“Integrating Single-Cell Experiments and Stochastic Analyses to Predict Gene Expression Dynamics”
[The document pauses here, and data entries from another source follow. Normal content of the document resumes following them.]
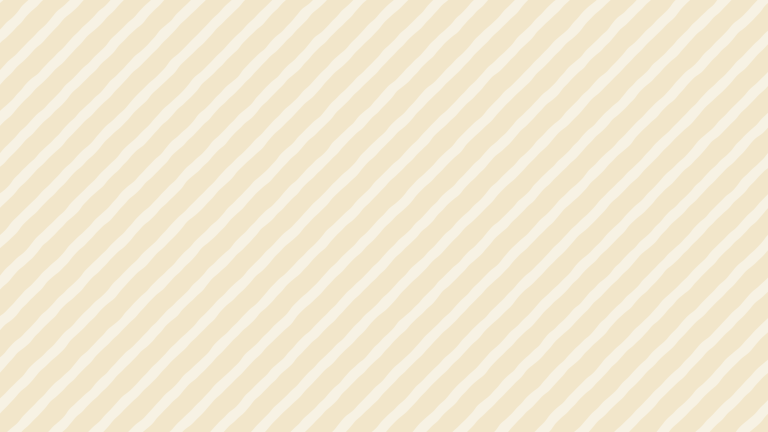
Give the GLSL for this pattern, as a WebGL 2 fragment shader.

```glsl
#version 300 es
precision highp float;

uniform vec2 u_resolution;
out vec4 fragColor;

const vec3 SAND = vec3(0.949, 0.902, 0.792);
const vec3 CREAM = vec3(0.969, 0.949, 0.894);

// Lengths are in canvas heights
const float ANGLE = 0.778;          // direction across the stripes, radians
const float PERIOD = 0.0667;        // spacing measured across the stripes
const float PHASE = 0.89;           // first stripe centre, in periods
const float STRIPE_SHARE = 0.35;    // stripe width, in periods
const float SWAY = 0.0013;          // wander of the whole stripe
const float EDGE_WOBBLE = 0.0012;   // unevenness of each edge
const float WOBBLE_FREQ = 72.0;     // radians per canvas height

float hash(float n) {
    return fract(sin(n * 127.1 + 11.7) * 4375.85);
}

// Layered sines, different for every seed, roughly -1 to 1
float wobble(float t, float seed) {
    float phase = 6.2832 * hash(seed);
    float stretch = mix(0.85, 1.15, hash(seed + 0.37));
    t *= WOBBLE_FREQ * stretch;
    return 0.55 * sin(t + phase)
         + 0.30 * sin(t * 1.73 + phase * 2.3)
         + 0.15 * sin(t * 2.91 + phase * 4.1);
}

void main() {
    vec2 p = gl_FragCoord.xy / u_resolution.y;
    p.y = 1.0 - p.y;                // measure from the top left corner

    // Coordinates across and along the stripes
    vec2 normal = vec2(sin(ANGLE + 0.014), cos(ANGLE + 0.014));
    float across = dot(p, normal);
    float along = dot(p, vec2(normal.y, -normal.x));

    // Nearest stripe and signed distance from its centre line
    float cell = across / PERIOD - PHASE;
    float id = floor(cell + 0.5);
    float offset = (cell - id) * PERIOD;
    offset -= SWAY * wobble(along * 0.6, id + 0.13);

    // Each edge wavers on its own
    float side = offset < 0.0 ? 0.51 : 0.79;
    float halfWidth = 0.5 * STRIPE_SHARE * PERIOD
                    + EDGE_WOBBLE * wobble(along, id + side);
    float edge = abs(offset) - halfWidth;

    // Smooth the edges over about one pixel
    float pixel = 1.0 / u_resolution.y;
    float stripe = 1.0 - smoothstep(-0.7 * pixel, 0.7 * pixel, edge);

    fragColor = vec4(mix(SAND, CREAM, stripe), 1.0);
}
```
Even genetically identical cells in the same environment can exhibit wildly different behaviors due to spatial, temporal and stochastic fluctuations. Often labeled “noise,” these fluctuations were previously considered a nuisance that compromised cellular responses, complicated modeling, and made predictive understanding all but impossible. However, if we examine these fluctuations more closely through the lens of new experimental and computational techniques, we actually discover a powerful information resource. Different cellular mechanisms affect these cellular fluctuations in different ways, and the resulting “fluctuation fingerprints” can help us to identify new properties of hidden cellular mechanisms. Understanding these fluctuations (or “Listening to the noise”) requires a strong integration of single-cell measurements with stochastic analyses. I will discuss a few key examples where we have used such integrated tools to gain predictive understanding of natural and synthetic transcriptional regulation pathways in bacteria and yeast. In these case studies, I will show how we generate large numbers of different model structures and then use parameter estimation and uncertainty quantification analyses to determine the best model with the greatest predictive capability. I will discuss how these models yield new insight into biological dynamics, illustrate how these models can be used to predict transcriptional responses in new conditions, and comment on the use of such models to help optimize or control gene regulatory behaviors.
Brian Munsky is a Richard P. Feynman Distinguished Postdoctoral Fellow in the Theoretical, Computer, Computational and Statistical Sciences, and Bioscience divisions at Los Alamos National Laboratory. In a past life, he studied helicopter dynamics and noise and earned his B.S. and M.S. degrees in Aerospace Engineering from Penn State in 2000 and 2002. Now he studies biological `noise’. He earned his Ph.D. in mechanical engineering at the University of California at Santa Barbara, where he modeled the stochastic behavior of gene regulatory networks. At UCSB, Brian developed the Finite State Projection approach to solve the chemical master equation and applied this approach to predict the single-cell dynamics of a stochastic epigenetic switch in E. coli. His dissertation was awarded the 2007-2008 best Ph.D thesis award for the UCSB Department of Mechanical Engineering. In his postdoctoral studies at LANL on the integration of discrete stochastic analyses with single-cell and single-molecule experiments, he has published several influential articles, including one in Molecular Systems Biology, which was awarded the 2009-2010 Leon Heller Postdoctoral Publication Prize in Theoretical Physics, as well as 2012 articles in Science and Nature Biotechnology. In addition to his research, Brian is the main organizer of the internationally recognized q-bio Summer School, an annual three-week course in New Mexico (and now with a second branch at UC San Diego) on predictive modeling in the biological sciences.
When: 1/31/2013 4:10 PM
Where: 1005 GBSF